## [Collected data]
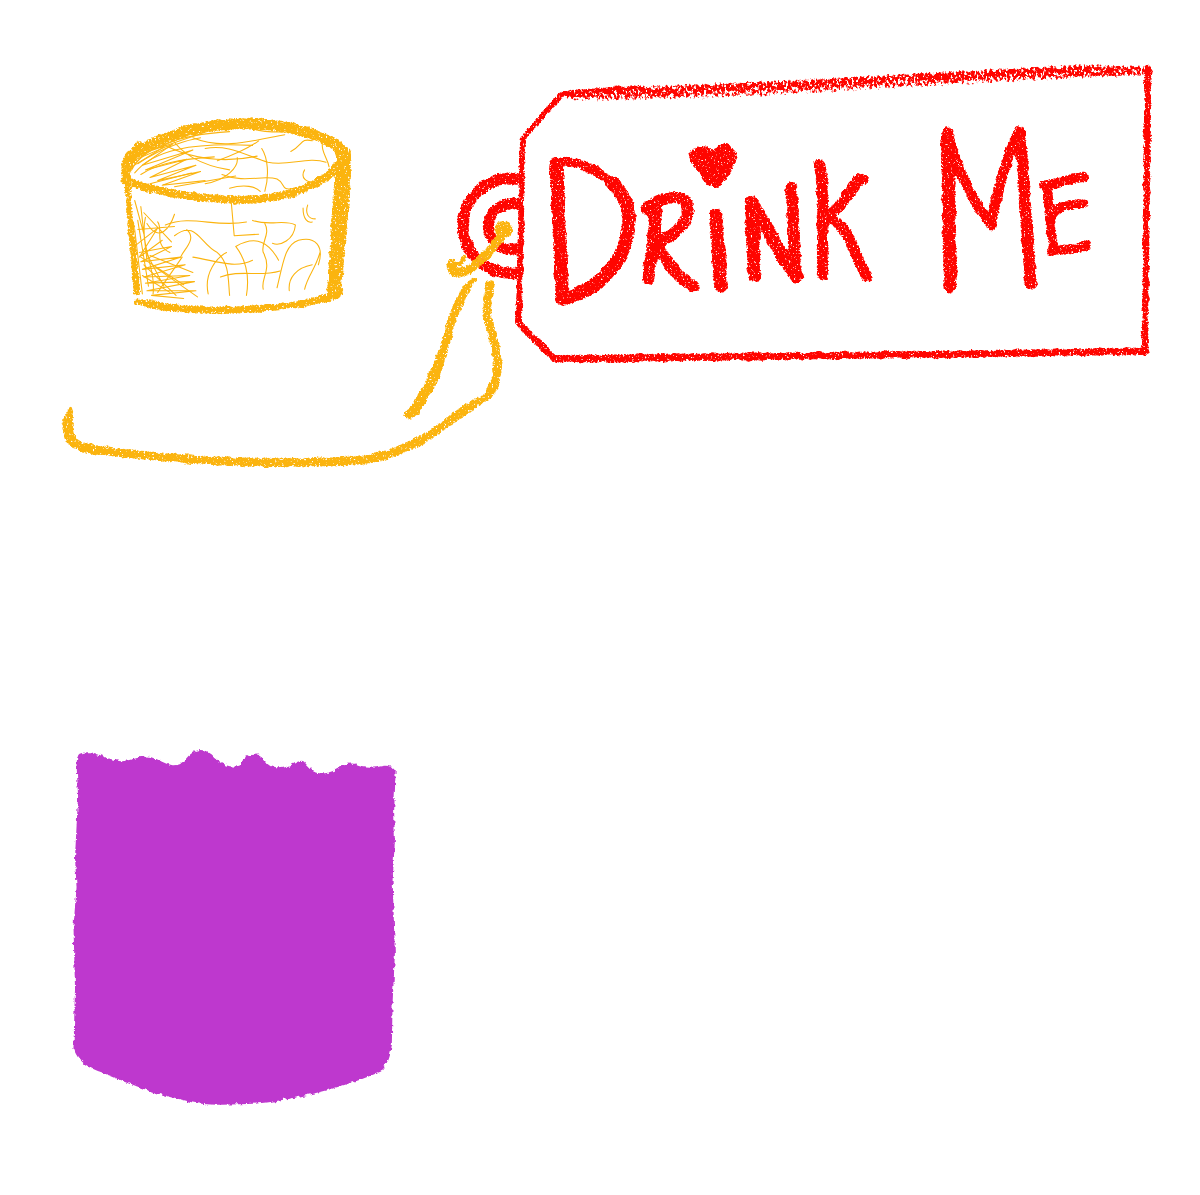
<!DOCTYPE html>
<html lang="en">
<head>
<meta charset="utf-8">
<title>Drink Me</title>
<style>
  :root {
    --paper: #ffffff;
    --red: #ff0500;
    --gold: #fbb40f;
    --potion: #be39ce;
  }
  * { box-sizing: border-box; }
  html, body { margin: 0; padding: 0; overflow: hidden; background: var(--paper); }
  .canvas { width: 1200px; height: 1195px; overflow: hidden; background: var(--paper); font-family: sans-serif; }
  .canvas svg { display: block; width: 1200px; height: 1195px; }
  .line { fill: none; stroke-linecap: round; stroke-linejoin: round; }
  .crayon { filter: url(#crayon); }
  .red { stroke: var(--red); }
  .gold { stroke: var(--gold); }
  .red-fill { fill: var(--red); }
  .gold-fill { fill: var(--gold); }
  .potion { fill: var(--potion); filter: url(#rough-edge); }
  .hatching { stroke-width: 1.4; }
  .lettering { stroke-width: 18; }
  .flood-red { flood-color: var(--red); }
</style>
</head>
<body>
<main class="canvas">
<svg viewBox="0 0 1568 1561.5" xmlns="http://www.w3.org/2000/svg">
  <defs>
    <filter id="crayon" filterUnits="userSpaceOnUse" x="0" y="0" width="1568" height="700" color-interpolation-filters="sRGB">
      <feTurbulence type="fractalNoise" baseFrequency="0.09" numOctaves="2" seed="4" result="wobble"/>
      <feDisplacementMap in="SourceGraphic" in2="wobble" scale="5" xChannelSelector="R" yChannelSelector="G" result="drawn"/>
      <feGaussianBlur in="drawn" stdDeviation="1.1" result="soft"/>
      <feTurbulence type="fractalNoise" baseFrequency="0.42" numOctaves="2" seed="9" result="grain"/>
      <feComposite in="soft" in2="grain" operator="arithmetic" k1="1" k2="0" k3="0" k4="0"/>
      <feComponentTransfer result="mask"><feFuncA type="linear" slope="7" intercept="-1.5"/></feComponentTransfer>
      <feMorphology in="drawn" operator="dilate" radius="2.5" result="pigment"/>
      <feComposite in="pigment" in2="mask" operator="in"/>
    </filter>
    <filter id="dry-band" filterUnits="userSpaceOnUse" x="700" y="60" width="840" height="100" color-interpolation-filters="sRGB">
      <feGaussianBlur in="SourceGraphic" stdDeviation="0.8 3" result="soft"/>
      <feTurbulence type="fractalNoise" baseFrequency="0.3 0.22" numOctaves="3" seed="21" result="grain"/>
      <feComposite in="soft" in2="grain" operator="arithmetic" k1="1" k2="0" k3="0" k4="0"/>
      <feComponentTransfer result="mask"><feFuncA type="linear" slope="9" intercept="-2.6"/></feComponentTransfer>
      <feFlood class="flood-red" result="ink"/>
      <feComposite in="ink" in2="mask" operator="in"/>
    </filter>
    <filter id="rough-edge" filterUnits="userSpaceOnUse" x="60" y="940" width="500" height="540">
      <feTurbulence type="fractalNoise" baseFrequency="0.16" numOctaves="3" seed="6"/>
      <feDisplacementMap in="SourceGraphic" scale="6" xChannelSelector="R" yChannelSelector="G"/>
    </filter>
    <clipPath id="behind-tag"><rect x="560" y="200" width="121" height="190"/></clipPath>
  </defs>

  <!-- Cork stopper -->
  <g role="img" aria-label="Cork stopper">
    <g class="line gold hatching">
      <path d="M172 222 C185 195 230 176 300 172 M176 226 C200 196 250 186 330 190 M180 214 C215 190 250 182 262 180 M184 228 C205 214 235 208 280 205"/>
      <path d="M178 208 L226 188 L186 216 L252 196 L190 222 L244 208 L196 232 L256 216 L206 236 L262 224 L212 242 L268 236"/>
      <path d="M176 214 L206 184 M184 204 L232 174 M190 200 L256 172 M200 196 L282 168 M172 218 L214 192 M196 240 L250 226 M228 244 L308 230"/>
      <path d="M252 180 C290 196 330 184 372 176 M268 194 C300 188 322 204 350 212 C376 218 402 204 426 212"/>
      <path d="M284 210 C312 200 330 190 338 184 M290 228 C320 240 344 228 362 234 C374 240 366 250 384 246"/>
      <path d="M330 168 C350 176 374 170 400 174 M342 194 C350 206 352 230 346 250 M380 198 C396 190 392 180 408 184"/>
      <path d="M422 182 C418 198 428 206 430 218 M268 240 C296 236 312 218 310 206 M398 222 C392 232 400 240 414 238"/>
      <path d="M204 184 C246 208 290 214 336 204 M224 180 C236 200 262 216 300 222 M300 246 C320 240 334 244 340 250"/>
    </g>
    <g class="line gold hatching">
      <path d="M176 262 L188 306 M180 288 L194 374 M184 270 L192 340 M176 300 L186 384 M190 284 C182 320 204 350 200 384 M178 320 L206 298 L182 336 L212 314"/>
      <path d="M182 330 L224 322 L184 342 L236 336 L186 352 L242 346 L188 362 L248 360 L190 370 L254 368 L192 380 L256 380 L198 386 L240 390"/>
      <path d="M184 336 L240 372 M188 346 L230 386 M196 334 L252 356 M186 360 L222 382 M204 350 L258 388 M190 328 L214 374 M238 336 L206 382"/>
      <path d="M192 292 C208 318 222 298 228 280 M206 290 C214 300 200 320 222 330 M180 300 L228 296 M188 278 L224 316"/>
      <path d="M216 294 C250 280 282 298 322 290 M228 308 C256 286 262 320 284 330 C300 344 298 366 300 386 M244 300 C258 312 240 326 236 336"/>
      <path d="M302 262 L306 308 L338 306 M272 384 C266 356 284 336 296 330 M322 386 C326 362 322 340 308 322 C336 306 352 318 364 340"/>
      <path d="M330 288 C352 296 372 286 386 294 C384 314 366 322 356 318 M346 292 C354 306 340 318 344 330 C356 352 340 364 344 378"/>
      <path d="M362 376 C370 344 372 320 390 314 C412 308 424 322 416 346 M378 380 C376 362 388 350 408 346 M398 378 C402 360 412 352 418 330"/>
      <path d="M396 272 C396 286 402 292 408 290 M402 268 C398 280 404 286 412 286 M252 336 C280 340 306 352 330 340 M288 362 C312 352 340 362 366 354"/>
    </g>
    <g class="line gold crayon">
      <path stroke-width="15" d="M165 220 C170 192 240 164 310 162 C372 160 428 176 450 199"/>
      <path stroke-width="13" d="M182 191 C164 204 162 220 166 232"/>
      <path stroke-width="11" d="M163 236 C220 256 290 264 340 260 C390 254 436 236 446 205"/>
      <path stroke-width="9" d="M166 236 L179 382"/>
      <path class="gold-fill" stroke-width="3" d="M440 194 L459 196 L455 270 L445 376 L447 385 L428 391 L437 246 C440 226 442 210 440 194Z"/>
      <path stroke-width="10" d="M180 394 C240 410 360 410 440 386"/>
    </g>
  </g>

  <!-- Gift tag -->
  <g role="img" aria-label="Tag reading Drink Me">
    <g clip-path="url(#behind-tag)">
      <g class="line red crayon" stroke-width="15">
        <ellipse cx="668" cy="295" rx="63" ry="62"/>
        <ellipse cx="669" cy="296" rx="31" ry="30"/>
      </g>
    </g>
    <g class="line red crayon" stroke-width="8">
      <path d="M733 124 L683 181 L678 422"/>
      <path stroke-width="9" d="M679 424 L722 466"/>
      <path stroke-width="10" d="M727 469 C980 467 1240 463 1498 459"/>
      <path stroke-width="9" d="M1500 88 L1496 461"/>
      <path stroke-width="5" d="M733 123 C770 118 800 115 840 114"/>
    </g>
    <g filter="url(#dry-band)" class="red-fill">
      <path opacity=".62" d="M734 121 C800 112 900 110 960 107 C1120 101 1300 88 1410 84 L1503 86 L1503 101 C1400 104 1250 113 1110 121 C980 130 850 134 744 134Z"/>
      <path opacity=".75" d="M734 121 C800 112 900 110 960 107 C1120 101 1300 88 1410 84 L1503 86 L1503 95 C1400 98 1250 104 1110 112 C980 120 850 126 738 127Z"/>
    </g>

    <g class="line red lettering crayon" role="img" aria-label="Drink Me">
      <g id="letter-D">
        <path d="M727 214 L735 390"/>
        <path stroke-width="13" d="M724 212 C752 208 778 220 800 240"/>
        <path d="M800 240 C824 260 825 284 818 314 C808 352 780 378 736 391"/>
      </g>
      <g id="letter-r" stroke-width="16">
        <path d="M858 276 L847 364"/>
        <path d="M845 274 C858 260 884 252 897 264 C908 286 884 306 856 318 C868 336 884 362 906 374"/>
      </g>
      <g id="letter-i">
        <path d="M935 280 L942 374"/>
        <path class="red-fill" stroke-width="5" d="M933 202 C926 190 910 192 902 201 C900 212 914 218 920 232 C926 242 934 246 940 241 C946 228 960 220 961 205 C956 192 948 186 941 192 C937 196 935 198 933 202Z"/>
      </g>
      <g id="letter-n">
        <path d="M982 266 L986 360"/>
        <path d="M982 264 C1002 296 1020 336 1041 361"/>
        <path stroke-width="16" d="M1034 246 L1040 360"/>
      </g>
      <g id="letter-k" stroke-width="15">
        <path d="M1071 215 C1078 258 1074 310 1075 359"/>
        <path d="M1128 234 C1112 234 1112 266 1076 285 C1112 288 1112 330 1133 361"/>
      </g>
      <g id="letter-M">
        <path d="M1238 174 L1242 374"/>
        <path stroke-width="14" d="M1238 174 C1252 224 1270 264 1296 294 C1300 262 1314 206 1332 172"/>
        <path stroke-width="16" d="M1333 172 L1347 371"/>
      </g>
      <g id="letter-e" stroke-width="13">
        <path d="M1368 244 L1376 326"/>
        <path d="M1363 243 C1384 240 1396 232 1417 232"/>
        <path d="M1374 281 C1386 266 1400 268 1416 267"/>
        <path d="M1374 328 C1388 326 1404 326 1420 321"/>
      </g>
    </g>
  </g>

  <!-- String -->
  <g class="line gold crayon" stroke-width="12" role="img" aria-label="String tied to the tag">
    <circle class="gold-fill" stroke="none" cx="658" cy="300" r="12"/>
    <path d="M657 306 C640 330 622 350 602 357 C592 358 587 350 591 343"/>
    <path stroke-width="7" d="M590 342 C598 350 604 344 606 335"/>
    <path class="gold-fill" stroke-width="2" d="M623 364 C610 363 594 390 584 424 C570 476 552 516 527 542 L537 549 C566 522 580 478 590 438 C598 408 606 390 623 364Z"/>
    <path d="M641 371 C630 410 642 430 648 456 C653 486 648 512 632 521 C604 532 584 560 536 582 C496 602 460 604 410 604 C320 606 220 600 136 589 C112 586 97 584 90 570"/>
    <path class="gold-fill" stroke-width="2" d="M93 531 C80 546 78 564 88 580 L98 574 C95 560 93 546 93 531Z"/>
  </g>

  <!-- Potion -->
  <path class="potion" role="img" aria-label="Purple potion" d="M104 985 C125 978 130 991 160 995 C178 992 190 984 205 992 C222 1001 232 1003 241 994 C254 976 268 976 281 990 C294 1002 306 1004 314 1000 C314 990 326 986 337 986 C348 992 348 1004 365 1004 C382 1003 390 991 397 995 C405 1004 412 1013 427 1010 C444 1007 448 996 462 998 C478 1006 490 1003 500 1001 C508 1000 514 1002 517 1006 L515 1060 L516 1100 L513 1150 L516 1246 L513 1310 L512 1365 C510 1382 504 1394 498 1400 C450 1420 400 1434 336 1442 C296 1444 262 1445 242 1438 C204 1430 174 1418 145 1406 C120 1396 104 1392 96 1370 L98 1290 L96 1210 L100 1160 L98 1120 L102 1040 L100 998 C101 990 102 986 104 985Z"/>
</svg>
</main>
</body>
</html>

## [Problem description]
Looking at the records above, return exactly the lines from the line with "274 C858 260" to the line with "174 C1252 224", both ends included.

## [Solved exercise]
        <path d="M845 274 C858 260 884 252 897 264 C908 286 884 306 856 318 C868 336 884 362 906 374"/>
      </g>
      <g id="letter-i">
        <path d="M935 280 L942 374"/>
        <path class="red-fill" stroke-width="5" d="M933 202 C926 190 910 192 902 201 C900 212 914 218 920 232 C926 242 934 246 940 241 C946 228 960 220 961 205 C956 192 948 186 941 192 C937 196 935 198 933 202Z"/>
      </g>
      <g id="letter-n">
        <path d="M982 266 L986 360"/>
        <path d="M982 264 C1002 296 1020 336 1041 361"/>
        <path stroke-width="16" d="M1034 246 L1040 360"/>
      </g>
      <g id="letter-k" stroke-width="15">
        <path d="M1071 215 C1078 258 1074 310 1075 359"/>
        <path d="M1128 234 C1112 234 1112 266 1076 285 C1112 288 1112 330 1133 361"/>
      </g>
      <g id="letter-M">
        <path d="M1238 174 L1242 374"/>
        <path stroke-width="14" d="M1238 174 C1252 224 1270 264 1296 294 C1300 262 1314 206 1332 172"/>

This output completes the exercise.